She also said that she understood that the syndrome meant that a parent or caretaker wanted the attention for themselves. “That has never been my case, like at all, whatsoever,” Turner told the detective. “You can talk to anyone that stood by my side through and all of this.”
Turner said that if she had anything to “hide” she wouldn’t have signed medical record release forms.
She allegedly eventually admitted fabricating her other daughter’s childhood cancer diagnosis but maintained that Olivia’s medical conditions were legitimate.
Another pediatric surgeon, Dr. John Bealer, described Turner as a “high maintenance mother” who was “not afraid of surgery” for her daughter. Bealer was also skeptical about Olivia’s cause of death as intestinal failure.
A pediatric neurologist, Dr. Kristen Park, told authorities that Turner refused to stop giving Olivia medication for seizures despite Park telling Turner that the little girl did not have seizures and that the medication could cause psychosis, mood swings, and other behavioral problems.
The most recent case involving Munchausen syndrome by proxy garnered widespread media attention. Dee Dee Blanchard, who spent years pretending that her daughter, Gypsy Rose Blanchard, suffered from several debilitating diseases and forced her to use a wheelchair, was murdered by Gypsy’s boyfriend in 2015.
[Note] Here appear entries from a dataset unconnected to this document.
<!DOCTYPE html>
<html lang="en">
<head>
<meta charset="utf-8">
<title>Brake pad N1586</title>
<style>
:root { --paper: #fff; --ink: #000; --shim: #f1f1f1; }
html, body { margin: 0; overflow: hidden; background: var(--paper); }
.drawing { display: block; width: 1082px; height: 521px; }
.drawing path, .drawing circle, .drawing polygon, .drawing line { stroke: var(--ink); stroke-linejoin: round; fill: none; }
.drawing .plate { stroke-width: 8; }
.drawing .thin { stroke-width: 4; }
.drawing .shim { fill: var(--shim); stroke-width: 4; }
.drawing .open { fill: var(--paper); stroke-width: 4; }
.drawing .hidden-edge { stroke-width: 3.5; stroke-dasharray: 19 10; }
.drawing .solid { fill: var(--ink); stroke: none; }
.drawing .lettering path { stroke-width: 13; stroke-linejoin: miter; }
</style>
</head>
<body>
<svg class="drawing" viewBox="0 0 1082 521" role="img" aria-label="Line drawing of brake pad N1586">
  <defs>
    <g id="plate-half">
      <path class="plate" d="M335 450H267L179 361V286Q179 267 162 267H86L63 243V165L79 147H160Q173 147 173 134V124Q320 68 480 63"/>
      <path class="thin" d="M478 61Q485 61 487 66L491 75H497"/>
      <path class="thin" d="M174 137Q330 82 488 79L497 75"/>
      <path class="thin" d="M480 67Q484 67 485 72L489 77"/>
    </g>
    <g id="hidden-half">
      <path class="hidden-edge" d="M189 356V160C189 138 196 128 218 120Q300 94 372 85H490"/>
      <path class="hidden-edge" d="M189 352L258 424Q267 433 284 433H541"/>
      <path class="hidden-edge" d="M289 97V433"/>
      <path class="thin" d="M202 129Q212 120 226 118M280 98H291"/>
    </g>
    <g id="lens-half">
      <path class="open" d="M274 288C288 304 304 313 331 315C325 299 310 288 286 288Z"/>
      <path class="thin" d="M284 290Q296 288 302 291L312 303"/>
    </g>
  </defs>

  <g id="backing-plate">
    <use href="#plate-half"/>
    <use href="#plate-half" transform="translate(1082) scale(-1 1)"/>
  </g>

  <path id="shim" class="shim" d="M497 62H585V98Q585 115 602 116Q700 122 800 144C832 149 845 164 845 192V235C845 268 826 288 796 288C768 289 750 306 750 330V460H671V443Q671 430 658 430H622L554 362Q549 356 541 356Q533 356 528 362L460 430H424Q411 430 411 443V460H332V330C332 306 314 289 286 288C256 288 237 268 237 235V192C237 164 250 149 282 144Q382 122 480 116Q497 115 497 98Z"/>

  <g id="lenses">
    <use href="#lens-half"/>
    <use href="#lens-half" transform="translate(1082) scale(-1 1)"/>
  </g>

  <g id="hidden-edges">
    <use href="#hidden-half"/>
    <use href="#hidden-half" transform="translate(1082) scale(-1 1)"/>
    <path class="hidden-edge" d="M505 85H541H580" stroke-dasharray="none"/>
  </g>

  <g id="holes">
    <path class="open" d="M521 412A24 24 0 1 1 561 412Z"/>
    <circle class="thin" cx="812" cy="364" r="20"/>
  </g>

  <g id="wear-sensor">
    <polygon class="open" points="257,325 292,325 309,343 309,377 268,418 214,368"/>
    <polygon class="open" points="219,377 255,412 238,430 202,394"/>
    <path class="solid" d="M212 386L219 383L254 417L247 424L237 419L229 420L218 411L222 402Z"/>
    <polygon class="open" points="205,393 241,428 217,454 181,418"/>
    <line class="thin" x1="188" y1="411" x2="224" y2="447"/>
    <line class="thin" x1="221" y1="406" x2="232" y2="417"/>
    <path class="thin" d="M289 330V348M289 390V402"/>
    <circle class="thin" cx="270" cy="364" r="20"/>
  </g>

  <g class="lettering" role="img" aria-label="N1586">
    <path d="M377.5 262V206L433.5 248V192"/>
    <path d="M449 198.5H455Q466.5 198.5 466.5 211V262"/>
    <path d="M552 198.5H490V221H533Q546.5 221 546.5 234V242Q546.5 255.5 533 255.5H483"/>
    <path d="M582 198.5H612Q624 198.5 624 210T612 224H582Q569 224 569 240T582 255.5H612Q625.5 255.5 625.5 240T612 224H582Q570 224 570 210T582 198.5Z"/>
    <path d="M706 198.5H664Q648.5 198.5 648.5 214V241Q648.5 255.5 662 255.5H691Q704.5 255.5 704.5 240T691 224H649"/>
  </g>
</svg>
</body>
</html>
Gypsy told police she was being abused and admitted to asking her boyfriend to kill her mother. She later pleaded guilty to second-degree murder and is serving a 10-year prison sentence. Her boyfriend, Nicholas Godejohn, was sentenced to life in prison for killing Dee Dee Blanchard.